### Exercise aim
Copy out, from the entries below, each line holding the string "amount".

[Recorded data]
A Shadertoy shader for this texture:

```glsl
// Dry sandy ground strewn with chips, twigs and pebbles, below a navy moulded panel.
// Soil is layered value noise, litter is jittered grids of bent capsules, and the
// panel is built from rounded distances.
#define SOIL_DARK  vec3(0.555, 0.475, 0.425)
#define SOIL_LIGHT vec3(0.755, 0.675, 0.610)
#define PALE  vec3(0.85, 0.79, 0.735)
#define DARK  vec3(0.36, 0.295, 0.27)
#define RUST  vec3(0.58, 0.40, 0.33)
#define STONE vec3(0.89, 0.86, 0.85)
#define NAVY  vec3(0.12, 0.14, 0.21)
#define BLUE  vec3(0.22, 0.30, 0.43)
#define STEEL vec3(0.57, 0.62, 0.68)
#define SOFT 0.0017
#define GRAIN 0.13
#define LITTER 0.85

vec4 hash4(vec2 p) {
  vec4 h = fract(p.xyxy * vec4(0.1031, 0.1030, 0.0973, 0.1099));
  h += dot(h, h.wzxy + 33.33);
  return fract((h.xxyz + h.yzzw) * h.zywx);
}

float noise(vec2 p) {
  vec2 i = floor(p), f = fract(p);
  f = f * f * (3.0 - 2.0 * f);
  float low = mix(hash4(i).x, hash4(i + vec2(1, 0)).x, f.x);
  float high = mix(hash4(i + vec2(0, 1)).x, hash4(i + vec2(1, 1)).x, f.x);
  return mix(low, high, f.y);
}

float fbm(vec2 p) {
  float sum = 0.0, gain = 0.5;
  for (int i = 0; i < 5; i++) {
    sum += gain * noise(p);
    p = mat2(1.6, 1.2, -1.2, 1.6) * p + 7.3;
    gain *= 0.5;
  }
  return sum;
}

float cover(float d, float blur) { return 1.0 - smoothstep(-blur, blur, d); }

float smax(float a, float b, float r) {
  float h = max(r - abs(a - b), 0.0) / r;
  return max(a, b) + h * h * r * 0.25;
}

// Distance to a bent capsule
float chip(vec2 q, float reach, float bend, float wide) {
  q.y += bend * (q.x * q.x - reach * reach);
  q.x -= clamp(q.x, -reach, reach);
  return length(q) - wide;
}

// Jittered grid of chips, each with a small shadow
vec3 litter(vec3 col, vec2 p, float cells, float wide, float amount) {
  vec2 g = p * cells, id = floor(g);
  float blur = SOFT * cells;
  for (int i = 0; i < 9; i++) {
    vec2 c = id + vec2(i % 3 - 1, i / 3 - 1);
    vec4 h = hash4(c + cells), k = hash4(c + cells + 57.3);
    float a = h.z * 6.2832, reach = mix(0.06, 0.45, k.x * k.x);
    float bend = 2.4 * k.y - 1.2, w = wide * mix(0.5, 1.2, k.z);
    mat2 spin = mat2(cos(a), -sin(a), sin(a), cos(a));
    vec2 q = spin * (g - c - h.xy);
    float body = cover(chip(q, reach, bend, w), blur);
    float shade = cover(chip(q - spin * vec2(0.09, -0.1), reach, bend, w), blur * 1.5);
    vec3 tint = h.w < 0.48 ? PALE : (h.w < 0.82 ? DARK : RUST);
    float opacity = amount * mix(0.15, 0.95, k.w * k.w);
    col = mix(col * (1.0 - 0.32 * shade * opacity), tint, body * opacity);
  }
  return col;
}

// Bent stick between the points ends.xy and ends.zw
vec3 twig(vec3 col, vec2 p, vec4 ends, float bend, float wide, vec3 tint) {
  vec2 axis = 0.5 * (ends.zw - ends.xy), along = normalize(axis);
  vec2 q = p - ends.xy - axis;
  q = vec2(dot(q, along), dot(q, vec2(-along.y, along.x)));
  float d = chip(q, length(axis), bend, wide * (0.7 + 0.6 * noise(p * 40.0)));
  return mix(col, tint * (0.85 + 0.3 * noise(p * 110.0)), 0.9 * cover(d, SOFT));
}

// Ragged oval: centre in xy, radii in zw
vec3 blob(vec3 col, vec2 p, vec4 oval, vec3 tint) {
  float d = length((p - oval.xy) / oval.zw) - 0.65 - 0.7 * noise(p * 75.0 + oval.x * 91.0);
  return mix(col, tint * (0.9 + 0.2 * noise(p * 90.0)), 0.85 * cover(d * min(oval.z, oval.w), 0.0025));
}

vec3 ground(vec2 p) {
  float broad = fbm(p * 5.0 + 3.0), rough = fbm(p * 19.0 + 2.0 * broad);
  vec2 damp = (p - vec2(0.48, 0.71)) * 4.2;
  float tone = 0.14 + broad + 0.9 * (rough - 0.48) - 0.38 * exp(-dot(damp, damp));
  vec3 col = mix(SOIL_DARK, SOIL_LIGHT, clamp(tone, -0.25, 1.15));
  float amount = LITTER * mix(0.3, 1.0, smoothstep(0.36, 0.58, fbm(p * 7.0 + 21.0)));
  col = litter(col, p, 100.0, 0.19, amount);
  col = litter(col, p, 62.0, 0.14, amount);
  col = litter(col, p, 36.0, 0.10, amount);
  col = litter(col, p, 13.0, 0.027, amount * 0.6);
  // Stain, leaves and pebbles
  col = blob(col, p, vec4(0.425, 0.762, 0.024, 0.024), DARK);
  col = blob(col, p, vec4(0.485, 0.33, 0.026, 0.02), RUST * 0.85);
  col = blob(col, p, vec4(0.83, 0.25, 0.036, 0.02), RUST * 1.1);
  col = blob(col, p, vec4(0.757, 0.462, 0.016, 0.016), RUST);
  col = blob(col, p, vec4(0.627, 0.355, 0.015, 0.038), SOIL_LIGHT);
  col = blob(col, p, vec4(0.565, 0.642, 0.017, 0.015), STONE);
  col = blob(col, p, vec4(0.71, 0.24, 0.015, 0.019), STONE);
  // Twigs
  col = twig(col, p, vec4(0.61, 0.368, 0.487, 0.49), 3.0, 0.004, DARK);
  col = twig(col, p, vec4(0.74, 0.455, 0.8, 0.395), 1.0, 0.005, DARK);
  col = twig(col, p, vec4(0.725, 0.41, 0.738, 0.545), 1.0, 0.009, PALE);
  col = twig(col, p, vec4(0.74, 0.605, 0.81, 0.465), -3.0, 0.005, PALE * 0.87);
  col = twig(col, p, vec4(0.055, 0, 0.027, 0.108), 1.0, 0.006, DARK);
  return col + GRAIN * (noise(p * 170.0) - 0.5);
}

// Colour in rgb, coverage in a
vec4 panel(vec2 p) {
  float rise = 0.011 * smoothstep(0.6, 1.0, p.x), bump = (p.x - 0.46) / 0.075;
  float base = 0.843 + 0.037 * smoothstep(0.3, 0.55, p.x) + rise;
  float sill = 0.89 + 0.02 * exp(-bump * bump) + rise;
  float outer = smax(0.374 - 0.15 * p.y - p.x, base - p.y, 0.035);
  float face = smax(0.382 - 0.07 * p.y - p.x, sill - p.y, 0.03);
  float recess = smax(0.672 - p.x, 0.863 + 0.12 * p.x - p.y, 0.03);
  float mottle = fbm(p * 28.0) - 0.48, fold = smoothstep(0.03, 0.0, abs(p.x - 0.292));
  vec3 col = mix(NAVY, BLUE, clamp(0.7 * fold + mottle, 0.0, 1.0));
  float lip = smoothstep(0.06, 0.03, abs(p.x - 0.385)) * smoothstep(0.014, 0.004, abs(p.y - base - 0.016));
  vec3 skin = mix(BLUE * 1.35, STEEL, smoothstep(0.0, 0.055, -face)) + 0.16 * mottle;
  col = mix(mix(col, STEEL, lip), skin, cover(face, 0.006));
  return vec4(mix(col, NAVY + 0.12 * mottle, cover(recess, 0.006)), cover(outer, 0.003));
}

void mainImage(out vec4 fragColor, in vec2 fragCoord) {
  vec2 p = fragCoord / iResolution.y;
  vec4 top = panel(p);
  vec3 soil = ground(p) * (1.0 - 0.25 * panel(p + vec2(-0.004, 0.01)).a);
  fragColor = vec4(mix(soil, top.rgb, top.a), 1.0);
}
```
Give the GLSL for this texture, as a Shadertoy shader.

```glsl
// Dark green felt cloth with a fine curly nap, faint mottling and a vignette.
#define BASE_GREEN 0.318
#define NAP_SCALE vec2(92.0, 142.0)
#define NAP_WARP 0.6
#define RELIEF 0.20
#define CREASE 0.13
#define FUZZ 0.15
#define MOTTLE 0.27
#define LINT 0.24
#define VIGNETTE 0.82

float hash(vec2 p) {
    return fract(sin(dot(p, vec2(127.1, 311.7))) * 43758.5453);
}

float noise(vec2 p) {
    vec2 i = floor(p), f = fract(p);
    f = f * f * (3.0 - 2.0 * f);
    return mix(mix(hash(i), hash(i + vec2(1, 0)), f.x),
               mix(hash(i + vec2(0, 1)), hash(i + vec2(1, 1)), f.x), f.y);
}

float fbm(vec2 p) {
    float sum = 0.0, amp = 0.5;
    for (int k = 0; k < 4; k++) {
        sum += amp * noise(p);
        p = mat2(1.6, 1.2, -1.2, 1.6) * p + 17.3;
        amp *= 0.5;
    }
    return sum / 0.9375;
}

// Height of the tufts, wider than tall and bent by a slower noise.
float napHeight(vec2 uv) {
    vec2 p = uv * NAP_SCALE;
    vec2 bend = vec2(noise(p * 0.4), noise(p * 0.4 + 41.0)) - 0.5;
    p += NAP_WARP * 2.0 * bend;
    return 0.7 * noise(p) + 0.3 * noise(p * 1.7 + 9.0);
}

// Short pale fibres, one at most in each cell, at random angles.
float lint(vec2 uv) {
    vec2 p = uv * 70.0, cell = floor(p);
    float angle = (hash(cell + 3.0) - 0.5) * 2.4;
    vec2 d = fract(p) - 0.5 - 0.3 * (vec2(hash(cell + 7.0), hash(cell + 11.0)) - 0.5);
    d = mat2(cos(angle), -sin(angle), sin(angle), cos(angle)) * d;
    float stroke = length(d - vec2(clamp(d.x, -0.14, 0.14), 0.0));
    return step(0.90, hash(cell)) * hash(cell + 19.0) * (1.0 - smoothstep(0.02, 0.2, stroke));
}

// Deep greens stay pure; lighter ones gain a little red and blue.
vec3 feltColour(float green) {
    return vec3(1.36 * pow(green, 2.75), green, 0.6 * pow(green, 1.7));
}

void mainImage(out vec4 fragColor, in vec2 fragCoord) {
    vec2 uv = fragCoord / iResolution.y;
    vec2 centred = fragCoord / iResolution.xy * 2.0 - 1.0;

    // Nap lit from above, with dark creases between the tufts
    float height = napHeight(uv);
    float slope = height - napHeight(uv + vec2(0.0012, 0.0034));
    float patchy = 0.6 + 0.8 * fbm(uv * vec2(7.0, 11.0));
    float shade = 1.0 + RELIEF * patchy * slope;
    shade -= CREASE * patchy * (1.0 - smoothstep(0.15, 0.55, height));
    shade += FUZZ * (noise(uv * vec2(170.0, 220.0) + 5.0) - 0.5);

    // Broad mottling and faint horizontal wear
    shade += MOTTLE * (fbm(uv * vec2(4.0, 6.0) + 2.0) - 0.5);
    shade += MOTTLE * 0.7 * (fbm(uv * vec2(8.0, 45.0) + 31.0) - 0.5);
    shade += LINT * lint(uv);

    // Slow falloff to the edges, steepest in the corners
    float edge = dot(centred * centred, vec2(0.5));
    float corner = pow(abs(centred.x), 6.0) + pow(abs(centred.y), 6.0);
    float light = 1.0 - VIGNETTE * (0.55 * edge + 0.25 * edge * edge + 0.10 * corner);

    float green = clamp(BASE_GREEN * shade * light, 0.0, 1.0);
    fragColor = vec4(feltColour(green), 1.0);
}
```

### Response for this exercise
vec3 litter(vec3 col, vec2 p, float cells, float wide, float amount) {
    float opacity = amount * mix(0.15, 0.95, k.w * k.w);
  float amount = LITTER * mix(0.3, 1.0, smoothstep(0.36, 0.58, fbm(p * 7.0 + 21.0)));
  col = litter(col, p, 100.0, 0.19, amount);
  col = litter(col, p, 62.0, 0.14, amount);
  col = litter(col, p, 36.0, 0.10, amount);
  col = litter(col, p, 13.0, 0.027, amount * 0.6);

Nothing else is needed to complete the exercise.